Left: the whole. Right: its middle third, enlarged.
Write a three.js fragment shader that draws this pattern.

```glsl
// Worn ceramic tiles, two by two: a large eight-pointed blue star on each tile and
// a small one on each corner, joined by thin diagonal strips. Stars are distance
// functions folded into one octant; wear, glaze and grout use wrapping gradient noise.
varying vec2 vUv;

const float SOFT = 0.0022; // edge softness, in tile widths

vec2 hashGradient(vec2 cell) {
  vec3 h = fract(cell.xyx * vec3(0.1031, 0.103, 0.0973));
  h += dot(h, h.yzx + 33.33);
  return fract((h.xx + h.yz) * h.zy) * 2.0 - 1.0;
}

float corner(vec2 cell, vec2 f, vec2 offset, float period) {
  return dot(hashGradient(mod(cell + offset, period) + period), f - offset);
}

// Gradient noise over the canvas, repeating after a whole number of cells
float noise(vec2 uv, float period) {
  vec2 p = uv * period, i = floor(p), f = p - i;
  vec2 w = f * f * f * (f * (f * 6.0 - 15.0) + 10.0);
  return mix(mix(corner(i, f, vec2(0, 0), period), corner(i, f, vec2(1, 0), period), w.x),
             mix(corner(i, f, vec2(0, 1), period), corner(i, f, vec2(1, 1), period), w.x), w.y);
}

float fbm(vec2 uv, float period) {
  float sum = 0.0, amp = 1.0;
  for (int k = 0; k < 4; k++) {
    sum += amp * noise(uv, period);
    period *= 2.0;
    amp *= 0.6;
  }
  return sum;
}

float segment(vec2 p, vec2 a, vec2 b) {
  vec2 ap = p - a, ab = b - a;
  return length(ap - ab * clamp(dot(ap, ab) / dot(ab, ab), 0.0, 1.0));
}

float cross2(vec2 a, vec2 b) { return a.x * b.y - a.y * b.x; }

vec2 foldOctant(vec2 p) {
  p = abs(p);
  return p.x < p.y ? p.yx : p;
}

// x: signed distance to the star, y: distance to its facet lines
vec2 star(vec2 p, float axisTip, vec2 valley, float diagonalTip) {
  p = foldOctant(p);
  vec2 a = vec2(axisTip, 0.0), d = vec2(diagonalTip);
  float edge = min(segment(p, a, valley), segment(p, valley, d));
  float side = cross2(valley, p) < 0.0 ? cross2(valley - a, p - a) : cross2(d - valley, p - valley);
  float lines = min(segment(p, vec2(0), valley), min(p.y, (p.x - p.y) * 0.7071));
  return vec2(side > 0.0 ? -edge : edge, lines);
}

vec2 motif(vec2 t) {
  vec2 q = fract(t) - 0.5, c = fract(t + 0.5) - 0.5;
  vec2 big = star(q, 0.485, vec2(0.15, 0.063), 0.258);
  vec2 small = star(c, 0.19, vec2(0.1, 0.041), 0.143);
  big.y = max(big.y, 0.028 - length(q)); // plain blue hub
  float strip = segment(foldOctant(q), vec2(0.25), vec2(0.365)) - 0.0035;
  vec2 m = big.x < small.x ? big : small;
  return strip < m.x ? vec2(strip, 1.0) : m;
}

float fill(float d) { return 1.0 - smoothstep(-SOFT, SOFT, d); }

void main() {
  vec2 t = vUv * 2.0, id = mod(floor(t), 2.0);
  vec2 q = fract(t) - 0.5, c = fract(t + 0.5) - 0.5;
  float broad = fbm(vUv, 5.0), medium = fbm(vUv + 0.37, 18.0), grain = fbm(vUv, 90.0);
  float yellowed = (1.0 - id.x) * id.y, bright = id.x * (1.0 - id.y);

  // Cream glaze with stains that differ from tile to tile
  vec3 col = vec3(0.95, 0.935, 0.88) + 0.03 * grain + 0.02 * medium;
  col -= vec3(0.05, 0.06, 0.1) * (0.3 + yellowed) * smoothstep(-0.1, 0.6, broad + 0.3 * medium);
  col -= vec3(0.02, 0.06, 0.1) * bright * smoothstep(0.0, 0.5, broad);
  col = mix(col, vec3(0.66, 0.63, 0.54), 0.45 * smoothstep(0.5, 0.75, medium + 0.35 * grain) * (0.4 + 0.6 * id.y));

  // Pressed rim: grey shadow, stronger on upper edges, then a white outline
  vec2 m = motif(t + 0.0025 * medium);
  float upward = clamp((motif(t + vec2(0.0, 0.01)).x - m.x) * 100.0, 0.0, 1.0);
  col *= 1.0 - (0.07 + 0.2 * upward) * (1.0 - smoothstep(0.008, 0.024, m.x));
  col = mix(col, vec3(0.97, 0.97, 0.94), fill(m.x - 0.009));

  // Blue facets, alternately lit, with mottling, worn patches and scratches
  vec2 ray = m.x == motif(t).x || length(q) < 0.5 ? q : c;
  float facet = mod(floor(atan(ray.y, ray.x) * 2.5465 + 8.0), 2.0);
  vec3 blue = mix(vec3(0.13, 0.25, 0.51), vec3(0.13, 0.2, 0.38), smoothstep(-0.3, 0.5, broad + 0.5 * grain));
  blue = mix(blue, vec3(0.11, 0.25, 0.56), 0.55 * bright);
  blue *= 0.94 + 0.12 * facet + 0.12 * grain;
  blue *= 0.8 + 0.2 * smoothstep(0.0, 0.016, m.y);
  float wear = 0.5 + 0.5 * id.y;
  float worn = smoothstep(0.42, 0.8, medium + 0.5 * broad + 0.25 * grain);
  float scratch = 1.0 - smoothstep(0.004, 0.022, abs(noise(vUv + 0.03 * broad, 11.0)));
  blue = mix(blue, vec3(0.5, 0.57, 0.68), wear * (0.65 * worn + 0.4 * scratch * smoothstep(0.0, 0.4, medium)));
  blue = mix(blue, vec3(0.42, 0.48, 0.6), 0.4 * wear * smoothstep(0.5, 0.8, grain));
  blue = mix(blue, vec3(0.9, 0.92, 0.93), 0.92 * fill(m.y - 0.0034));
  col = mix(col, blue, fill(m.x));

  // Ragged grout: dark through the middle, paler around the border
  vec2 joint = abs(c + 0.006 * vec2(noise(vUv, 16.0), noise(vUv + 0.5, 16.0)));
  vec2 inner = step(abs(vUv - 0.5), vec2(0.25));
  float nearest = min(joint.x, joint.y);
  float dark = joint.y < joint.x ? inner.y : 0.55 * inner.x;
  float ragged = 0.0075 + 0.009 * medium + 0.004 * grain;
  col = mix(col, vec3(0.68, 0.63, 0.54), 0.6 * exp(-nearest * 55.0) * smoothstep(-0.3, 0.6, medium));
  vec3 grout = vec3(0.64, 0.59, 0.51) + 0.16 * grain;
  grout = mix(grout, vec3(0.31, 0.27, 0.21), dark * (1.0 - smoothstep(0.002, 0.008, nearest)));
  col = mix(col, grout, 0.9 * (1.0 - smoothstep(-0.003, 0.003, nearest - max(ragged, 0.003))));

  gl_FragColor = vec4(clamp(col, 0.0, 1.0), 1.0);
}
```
◆ ◆ ◆ ◆
◆ PROBLEM REQUIREMENTS ◆
Word for word, copy out the data.

◆ RESULT OF THE TASK ◆
Left: the whole. Right: its middle third, enlarged.
Write a three.js fragment shader that draws this pattern.

```glsl
// Worn ceramic tiles, two by two: a large eight-pointed blue star on each tile and
// a small one on each corner, joined by thin diagonal strips. Stars are distance
// functions folded into one octant; wear, glaze and grout use wrapping gradient noise.
varying vec2 vUv;

const float SOFT = 0.0022; // edge softness, in tile widths

vec2 hashGradient(vec2 cell) {
  vec3 h = fract(cell.xyx * vec3(0.1031, 0.103, 0.0973));
  h += dot(h, h.yzx + 33.33);
  return fract((h.xx + h.yz) * h.zy) * 2.0 - 1.0;
}

float corner(vec2 cell, vec2 f, vec2 offset, float period) {
  return dot(hashGradient(mod(cell + offset, period) + period), f - offset);
}

// Gradient noise over the canvas, repeating after a whole number of cells
float noise(vec2 uv, float period) {
  vec2 p = uv * period, i = floor(p), f = p - i;
  vec2 w = f * f * f * (f * (f * 6.0 - 15.0) + 10.0);
  return mix(mix(corner(i, f, vec2(0, 0), period), corner(i, f, vec2(1, 0), period), w.x),
             mix(corner(i, f, vec2(0, 1), period), corner(i, f, vec2(1, 1), period), w.x), w.y);
}

float fbm(vec2 uv, float period) {
  float sum = 0.0, amp = 1.0;
  for (int k = 0; k < 4; k++) {
    sum += amp * noise(uv, period);
    period *= 2.0;
    amp *= 0.6;
  }
  return sum;
}

float segment(vec2 p, vec2 a, vec2 b) {
  vec2 ap = p - a, ab = b - a;
  return length(ap - ab * clamp(dot(ap, ab) / dot(ab, ab), 0.0, 1.0));
}

float cross2(vec2 a, vec2 b) { return a.x * b.y - a.y * b.x; }

vec2 foldOctant(vec2 p) {
  p = abs(p);
  return p.x < p.y ? p.yx : p;
}

// x: signed distance to the star, y: distance to its facet lines
vec2 star(vec2 p, float axisTip, vec2 valley, float diagonalTip) {
  p = foldOctant(p);
  vec2 a = vec2(axisTip, 0.0), d = vec2(diagonalTip);
  float edge = min(segment(p, a, valley), segment(p, valley, d));
  float side = cross2(valley, p) < 0.0 ? cross2(valley - a, p - a) : cross2(d - valley, p - valley);
  float lines = min(segment(p, vec2(0), valley), min(p.y, (p.x - p.y) * 0.7071));
  return vec2(side > 0.0 ? -edge : edge, lines);
}

vec2 motif(vec2 t) {
  vec2 q = fract(t) - 0.5, c = fract(t + 0.5) - 0.5;
  vec2 big = star(q, 0.485, vec2(0.15, 0.063), 0.258);
  vec2 small = star(c, 0.19, vec2(0.1, 0.041), 0.143);
  big.y = max(big.y, 0.028 - length(q)); // plain blue hub
  float strip = segment(foldOctant(q), vec2(0.25), vec2(0.365)) - 0.0035;
  vec2 m = big.x < small.x ? big : small;
  return strip < m.x ? vec2(strip, 1.0) : m;
}

float fill(float d) { return 1.0 - smoothstep(-SOFT, SOFT, d); }

void main() {
  vec2 t = vUv * 2.0, id = mod(floor(t), 2.0);
  vec2 q = fract(t) - 0.5, c = fract(t + 0.5) - 0.5;
  float broad = fbm(vUv, 5.0), medium = fbm(vUv + 0.37, 18.0), grain = fbm(vUv, 90.0);
  float yellowed = (1.0 - id.x) * id.y, bright = id.x * (1.0 - id.y);

  // Cream glaze with stains that differ from tile to tile
  vec3 col = vec3(0.95, 0.935, 0.88) + 0.03 * grain + 0.02 * medium;
  col -= vec3(0.05, 0.06, 0.1) * (0.3 + yellowed) * smoothstep(-0.1, 0.6, broad + 0.3 * medium);
  col -= vec3(0.02, 0.06, 0.1) * bright * smoothstep(0.0, 0.5, broad);
  col = mix(col, vec3(0.66, 0.63, 0.54), 0.45 * smoothstep(0.5, 0.75, medium + 0.35 * grain) * (0.4 + 0.6 * id.y));

  // Pressed rim: grey shadow, stronger on upper edges, then a white outline
  vec2 m = motif(t + 0.0025 * medium);
  float upward = clamp((motif(t + vec2(0.0, 0.01)).x - m.x) * 100.0, 0.0, 1.0);
  col *= 1.0 - (0.07 + 0.2 * upward) * (1.0 - smoothstep(0.008, 0.024, m.x));
  col = mix(col, vec3(0.97, 0.97, 0.94), fill(m.x - 0.009));

  // Blue facets, alternately lit, with mottling, worn patches and scratches
  vec2 ray = m.x == motif(t).x || length(q) < 0.5 ? q : c;
  float facet = mod(floor(atan(ray.y, ray.x) * 2.5465 + 8.0), 2.0);
  vec3 blue = mix(vec3(0.13, 0.25, 0.51), vec3(0.13, 0.2, 0.38), smoothstep(-0.3, 0.5, broad + 0.5 * grain));
  blue = mix(blue, vec3(0.11, 0.25, 0.56), 0.55 * bright);
  blue *= 0.94 + 0.12 * facet + 0.12 * grain;
  blue *= 0.8 + 0.2 * smoothstep(0.0, 0.016, m.y);
  float wear = 0.5 + 0.5 * id.y;
  float worn = smoothstep(0.42, 0.8, medium + 0.5 * broad + 0.25 * grain);
  float scratch = 1.0 - smoothstep(0.004, 0.022, abs(noise(vUv + 0.03 * broad, 11.0)));
  blue = mix(blue, vec3(0.5, 0.57, 0.68), wear * (0.65 * worn + 0.4 * scratch * smoothstep(0.0, 0.4, medium)));
  blue = mix(blue, vec3(0.42, 0.48, 0.6), 0.4 * wear * smoothstep(0.5, 0.8, grain));
  blue = mix(blue, vec3(0.9, 0.92, 0.93), 0.92 * fill(m.y - 0.0034));
  col = mix(col, blue, fill(m.x));

  // Ragged grout: dark through the middle, paler around the border
  vec2 joint = abs(c + 0.006 * vec2(noise(vUv, 16.0), noise(vUv + 0.5, 16.0)));
  vec2 inner = step(abs(vUv - 0.5), vec2(0.25));
  float nearest = min(joint.x, joint.y);
  float dark = joint.y < joint.x ? inner.y : 0.55 * inner.x;
  float ragged = 0.0075 + 0.009 * medium + 0.004 * grain;
  col = mix(col, vec3(0.68, 0.63, 0.54), 0.6 * exp(-nearest * 55.0) * smoothstep(-0.3, 0.6, medium));
  vec3 grout = vec3(0.64, 0.59, 0.51) + 0.16 * grain;
  grout = mix(grout, vec3(0.31, 0.27, 0.21), dark * (1.0 - smoothstep(0.002, 0.008, nearest)));
  col = mix(col, grout, 0.9 * (1.0 - smoothstep(-0.003, 0.003, nearest - max(ragged, 0.003))));

  gl_FragColor = vec4(clamp(col, 0.0, 1.0), 1.0);
}
```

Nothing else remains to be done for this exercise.